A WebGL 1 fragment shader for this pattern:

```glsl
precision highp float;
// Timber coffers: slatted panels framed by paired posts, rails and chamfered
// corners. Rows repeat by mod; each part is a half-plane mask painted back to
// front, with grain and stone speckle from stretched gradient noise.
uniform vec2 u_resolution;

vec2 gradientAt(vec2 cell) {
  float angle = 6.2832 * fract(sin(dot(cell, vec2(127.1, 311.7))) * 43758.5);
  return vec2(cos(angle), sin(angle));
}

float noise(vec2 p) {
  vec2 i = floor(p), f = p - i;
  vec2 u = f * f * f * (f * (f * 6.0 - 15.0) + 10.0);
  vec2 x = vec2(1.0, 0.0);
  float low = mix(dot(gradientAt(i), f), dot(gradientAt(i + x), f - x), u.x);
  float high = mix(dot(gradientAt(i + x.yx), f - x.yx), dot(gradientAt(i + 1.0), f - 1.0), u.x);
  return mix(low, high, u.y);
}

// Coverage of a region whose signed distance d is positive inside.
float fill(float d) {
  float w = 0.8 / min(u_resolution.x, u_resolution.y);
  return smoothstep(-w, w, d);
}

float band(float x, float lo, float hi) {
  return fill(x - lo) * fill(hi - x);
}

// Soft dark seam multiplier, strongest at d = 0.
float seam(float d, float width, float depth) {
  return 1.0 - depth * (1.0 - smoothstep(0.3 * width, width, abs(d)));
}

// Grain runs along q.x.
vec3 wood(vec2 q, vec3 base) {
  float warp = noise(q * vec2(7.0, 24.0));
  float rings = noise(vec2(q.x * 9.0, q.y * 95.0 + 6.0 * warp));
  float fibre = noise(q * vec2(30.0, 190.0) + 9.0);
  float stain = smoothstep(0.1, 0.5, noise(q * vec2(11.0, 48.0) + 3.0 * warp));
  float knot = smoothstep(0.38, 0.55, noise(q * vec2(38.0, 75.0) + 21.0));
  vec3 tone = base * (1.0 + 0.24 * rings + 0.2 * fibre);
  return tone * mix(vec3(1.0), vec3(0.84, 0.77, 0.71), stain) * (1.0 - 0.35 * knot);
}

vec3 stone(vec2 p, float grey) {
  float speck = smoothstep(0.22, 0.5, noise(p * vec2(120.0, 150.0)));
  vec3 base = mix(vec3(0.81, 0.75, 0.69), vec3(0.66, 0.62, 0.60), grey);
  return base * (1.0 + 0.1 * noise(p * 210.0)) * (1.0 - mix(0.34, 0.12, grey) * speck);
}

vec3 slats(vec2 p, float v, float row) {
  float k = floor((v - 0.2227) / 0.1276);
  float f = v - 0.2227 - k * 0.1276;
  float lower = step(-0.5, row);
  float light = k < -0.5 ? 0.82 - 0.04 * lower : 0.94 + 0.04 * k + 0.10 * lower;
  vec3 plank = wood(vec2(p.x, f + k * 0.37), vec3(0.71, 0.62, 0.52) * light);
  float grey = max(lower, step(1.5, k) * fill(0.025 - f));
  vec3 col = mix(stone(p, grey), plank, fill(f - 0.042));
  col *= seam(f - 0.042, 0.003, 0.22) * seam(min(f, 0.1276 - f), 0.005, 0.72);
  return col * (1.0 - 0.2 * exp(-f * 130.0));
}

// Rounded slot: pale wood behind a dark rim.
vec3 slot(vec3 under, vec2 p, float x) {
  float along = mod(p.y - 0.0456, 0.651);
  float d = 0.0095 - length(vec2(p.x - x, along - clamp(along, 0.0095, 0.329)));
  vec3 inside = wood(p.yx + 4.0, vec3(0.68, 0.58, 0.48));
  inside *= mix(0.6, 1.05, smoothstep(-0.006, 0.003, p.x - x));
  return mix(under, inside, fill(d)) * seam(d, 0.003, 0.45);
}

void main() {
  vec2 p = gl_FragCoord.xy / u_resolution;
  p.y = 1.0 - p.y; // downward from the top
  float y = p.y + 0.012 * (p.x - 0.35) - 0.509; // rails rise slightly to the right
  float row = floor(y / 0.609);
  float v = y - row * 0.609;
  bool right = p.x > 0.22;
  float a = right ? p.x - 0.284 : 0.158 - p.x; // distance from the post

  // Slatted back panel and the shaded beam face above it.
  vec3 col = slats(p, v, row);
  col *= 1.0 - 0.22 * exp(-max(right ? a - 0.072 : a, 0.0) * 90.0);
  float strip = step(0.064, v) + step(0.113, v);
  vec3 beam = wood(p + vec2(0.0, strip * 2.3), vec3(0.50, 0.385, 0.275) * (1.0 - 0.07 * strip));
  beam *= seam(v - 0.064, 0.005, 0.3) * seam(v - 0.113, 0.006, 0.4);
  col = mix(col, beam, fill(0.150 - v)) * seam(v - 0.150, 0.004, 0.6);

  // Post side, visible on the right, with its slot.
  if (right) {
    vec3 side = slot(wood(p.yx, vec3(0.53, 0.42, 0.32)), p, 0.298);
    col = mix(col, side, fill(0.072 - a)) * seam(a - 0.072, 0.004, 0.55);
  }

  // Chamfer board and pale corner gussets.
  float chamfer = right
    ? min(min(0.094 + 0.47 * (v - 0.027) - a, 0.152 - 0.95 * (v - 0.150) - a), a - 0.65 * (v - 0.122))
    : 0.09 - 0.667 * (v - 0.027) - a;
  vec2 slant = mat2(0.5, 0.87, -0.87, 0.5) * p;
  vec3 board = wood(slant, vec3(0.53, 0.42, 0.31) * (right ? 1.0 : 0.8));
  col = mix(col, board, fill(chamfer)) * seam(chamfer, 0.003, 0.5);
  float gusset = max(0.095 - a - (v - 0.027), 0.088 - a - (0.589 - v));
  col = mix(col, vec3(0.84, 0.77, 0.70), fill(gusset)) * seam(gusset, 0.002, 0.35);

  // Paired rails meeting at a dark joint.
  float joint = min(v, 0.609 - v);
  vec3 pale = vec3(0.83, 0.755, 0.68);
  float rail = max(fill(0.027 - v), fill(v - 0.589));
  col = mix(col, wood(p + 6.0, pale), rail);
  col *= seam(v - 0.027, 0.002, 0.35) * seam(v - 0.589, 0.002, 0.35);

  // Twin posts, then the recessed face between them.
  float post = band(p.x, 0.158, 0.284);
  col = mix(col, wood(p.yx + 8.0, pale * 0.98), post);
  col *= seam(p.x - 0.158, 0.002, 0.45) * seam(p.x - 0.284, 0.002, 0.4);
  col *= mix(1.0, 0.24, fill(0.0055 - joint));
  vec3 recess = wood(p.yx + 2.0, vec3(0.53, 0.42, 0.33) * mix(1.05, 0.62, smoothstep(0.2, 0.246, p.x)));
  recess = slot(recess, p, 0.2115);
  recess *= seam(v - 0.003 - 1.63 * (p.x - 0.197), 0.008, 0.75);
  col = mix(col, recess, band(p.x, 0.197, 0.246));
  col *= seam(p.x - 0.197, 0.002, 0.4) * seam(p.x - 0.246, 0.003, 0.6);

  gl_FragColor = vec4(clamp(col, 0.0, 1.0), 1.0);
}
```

### TASK DESCRIPTION
Copy the whole listing once more, exactly.

### SOLUTION TO THE EXERCISE
A WebGL 1 fragment shader for this pattern:

```glsl
precision highp float;
// Timber coffers: slatted panels framed by paired posts, rails and chamfered
// corners. Rows repeat by mod; each part is a half-plane mask painted back to
// front, with grain and stone speckle from stretched gradient noise.
uniform vec2 u_resolution;

vec2 gradientAt(vec2 cell) {
  float angle = 6.2832 * fract(sin(dot(cell, vec2(127.1, 311.7))) * 43758.5);
  return vec2(cos(angle), sin(angle));
}

float noise(vec2 p) {
  vec2 i = floor(p), f = p - i;
  vec2 u = f * f * f * (f * (f * 6.0 - 15.0) + 10.0);
  vec2 x = vec2(1.0, 0.0);
  float low = mix(dot(gradientAt(i), f), dot(gradientAt(i + x), f - x), u.x);
  float high = mix(dot(gradientAt(i + x.yx), f - x.yx), dot(gradientAt(i + 1.0), f - 1.0), u.x);
  return mix(low, high, u.y);
}

// Coverage of a region whose signed distance d is positive inside.
float fill(float d) {
  float w = 0.8 / min(u_resolution.x, u_resolution.y);
  return smoothstep(-w, w, d);
}

float band(float x, float lo, float hi) {
  return fill(x - lo) * fill(hi - x);
}

// Soft dark seam multiplier, strongest at d = 0.
float seam(float d, float width, float depth) {
  return 1.0 - depth * (1.0 - smoothstep(0.3 * width, width, abs(d)));
}

// Grain runs along q.x.
vec3 wood(vec2 q, vec3 base) {
  float warp = noise(q * vec2(7.0, 24.0));
  float rings = noise(vec2(q.x * 9.0, q.y * 95.0 + 6.0 * warp));
  float fibre = noise(q * vec2(30.0, 190.0) + 9.0);
  float stain = smoothstep(0.1, 0.5, noise(q * vec2(11.0, 48.0) + 3.0 * warp));
  float knot = smoothstep(0.38, 0.55, noise(q * vec2(38.0, 75.0) + 21.0));
  vec3 tone = base * (1.0 + 0.24 * rings + 0.2 * fibre);
  return tone * mix(vec3(1.0), vec3(0.84, 0.77, 0.71), stain) * (1.0 - 0.35 * knot);
}

vec3 stone(vec2 p, float grey) {
  float speck = smoothstep(0.22, 0.5, noise(p * vec2(120.0, 150.0)));
  vec3 base = mix(vec3(0.81, 0.75, 0.69), vec3(0.66, 0.62, 0.60), grey);
  return base * (1.0 + 0.1 * noise(p * 210.0)) * (1.0 - mix(0.34, 0.12, grey) * speck);
}

vec3 slats(vec2 p, float v, float row) {
  float k = floor((v - 0.2227) / 0.1276);
  float f = v - 0.2227 - k * 0.1276;
  float lower = step(-0.5, row);
  float light = k < -0.5 ? 0.82 - 0.04 * lower : 0.94 + 0.04 * k + 0.10 * lower;
  vec3 plank = wood(vec2(p.x, f + k * 0.37), vec3(0.71, 0.62, 0.52) * light);
  float grey = max(lower, step(1.5, k) * fill(0.025 - f));
  vec3 col = mix(stone(p, grey), plank, fill(f - 0.042));
  col *= seam(f - 0.042, 0.003, 0.22) * seam(min(f, 0.1276 - f), 0.005, 0.72);
  return col * (1.0 - 0.2 * exp(-f * 130.0));
}

// Rounded slot: pale wood behind a dark rim.
vec3 slot(vec3 under, vec2 p, float x) {
  float along = mod(p.y - 0.0456, 0.651);
  float d = 0.0095 - length(vec2(p.x - x, along - clamp(along, 0.0095, 0.329)));
  vec3 inside = wood(p.yx + 4.0, vec3(0.68, 0.58, 0.48));
  inside *= mix(0.6, 1.05, smoothstep(-0.006, 0.003, p.x - x));
  return mix(under, inside, fill(d)) * seam(d, 0.003, 0.45);
}

void main() {
  vec2 p = gl_FragCoord.xy / u_resolution;
  p.y = 1.0 - p.y; // downward from the top
  float y = p.y + 0.012 * (p.x - 0.35) - 0.509; // rails rise slightly to the right
  float row = floor(y / 0.609);
  float v = y - row * 0.609;
  bool right = p.x > 0.22;
  float a = right ? p.x - 0.284 : 0.158 - p.x; // distance from the post

  // Slatted back panel and the shaded beam face above it.
  vec3 col = slats(p, v, row);
  col *= 1.0 - 0.22 * exp(-max(right ? a - 0.072 : a, 0.0) * 90.0);
  float strip = step(0.064, v) + step(0.113, v);
  vec3 beam = wood(p + vec2(0.0, strip * 2.3), vec3(0.50, 0.385, 0.275) * (1.0 - 0.07 * strip));
  beam *= seam(v - 0.064, 0.005, 0.3) * seam(v - 0.113, 0.006, 0.4);
  col = mix(col, beam, fill(0.150 - v)) * seam(v - 0.150, 0.004, 0.6);

  // Post side, visible on the right, with its slot.
  if (right) {
    vec3 side = slot(wood(p.yx, vec3(0.53, 0.42, 0.32)), p, 0.298);
    col = mix(col, side, fill(0.072 - a)) * seam(a - 0.072, 0.004, 0.55);
  }

  // Chamfer board and pale corner gussets.
  float chamfer = right
    ? min(min(0.094 + 0.47 * (v - 0.027) - a, 0.152 - 0.95 * (v - 0.150) - a), a - 0.65 * (v - 0.122))
    : 0.09 - 0.667 * (v - 0.027) - a;
  vec2 slant = mat2(0.5, 0.87, -0.87, 0.5) * p;
  vec3 board = wood(slant, vec3(0.53, 0.42, 0.31) * (right ? 1.0 : 0.8));
  col = mix(col, board, fill(chamfer)) * seam(chamfer, 0.003, 0.5);
  float gusset = max(0.095 - a - (v - 0.027), 0.088 - a - (0.589 - v));
  col = mix(col, vec3(0.84, 0.77, 0.70), fill(gusset)) * seam(gusset, 0.002, 0.35);

  // Paired rails meeting at a dark joint.
  float joint = min(v, 0.609 - v);
  vec3 pale = vec3(0.83, 0.755, 0.68);
  float rail = max(fill(0.027 - v), fill(v - 0.589));
  col = mix(col, wood(p + 6.0, pale), rail);
  col *= seam(v - 0.027, 0.002, 0.35) * seam(v - 0.589, 0.002, 0.35);

  // Twin posts, then the recessed face between them.
  float post = band(p.x, 0.158, 0.284);
  col = mix(col, wood(p.yx + 8.0, pale * 0.98), post);
  col *= seam(p.x - 0.158, 0.002, 0.45) * seam(p.x - 0.284, 0.002, 0.4);
  col *= mix(1.0, 0.24, fill(0.0055 - joint));
  vec3 recess = wood(p.yx + 2.0, vec3(0.53, 0.42, 0.33) * mix(1.05, 0.62, smoothstep(0.2, 0.246, p.x)));
  recess = slot(recess, p, 0.2115);
  recess *= seam(v - 0.003 - 1.63 * (p.x - 0.197), 0.008, 0.75);
  col = mix(col, recess, band(p.x, 0.197, 0.246));
  col *= seam(p.x - 0.197, 0.002, 0.4) * seam(p.x - 0.246, 0.003, 0.6);

  gl_FragColor = vec4(clamp(col, 0.0, 1.0), 1.0);
}
```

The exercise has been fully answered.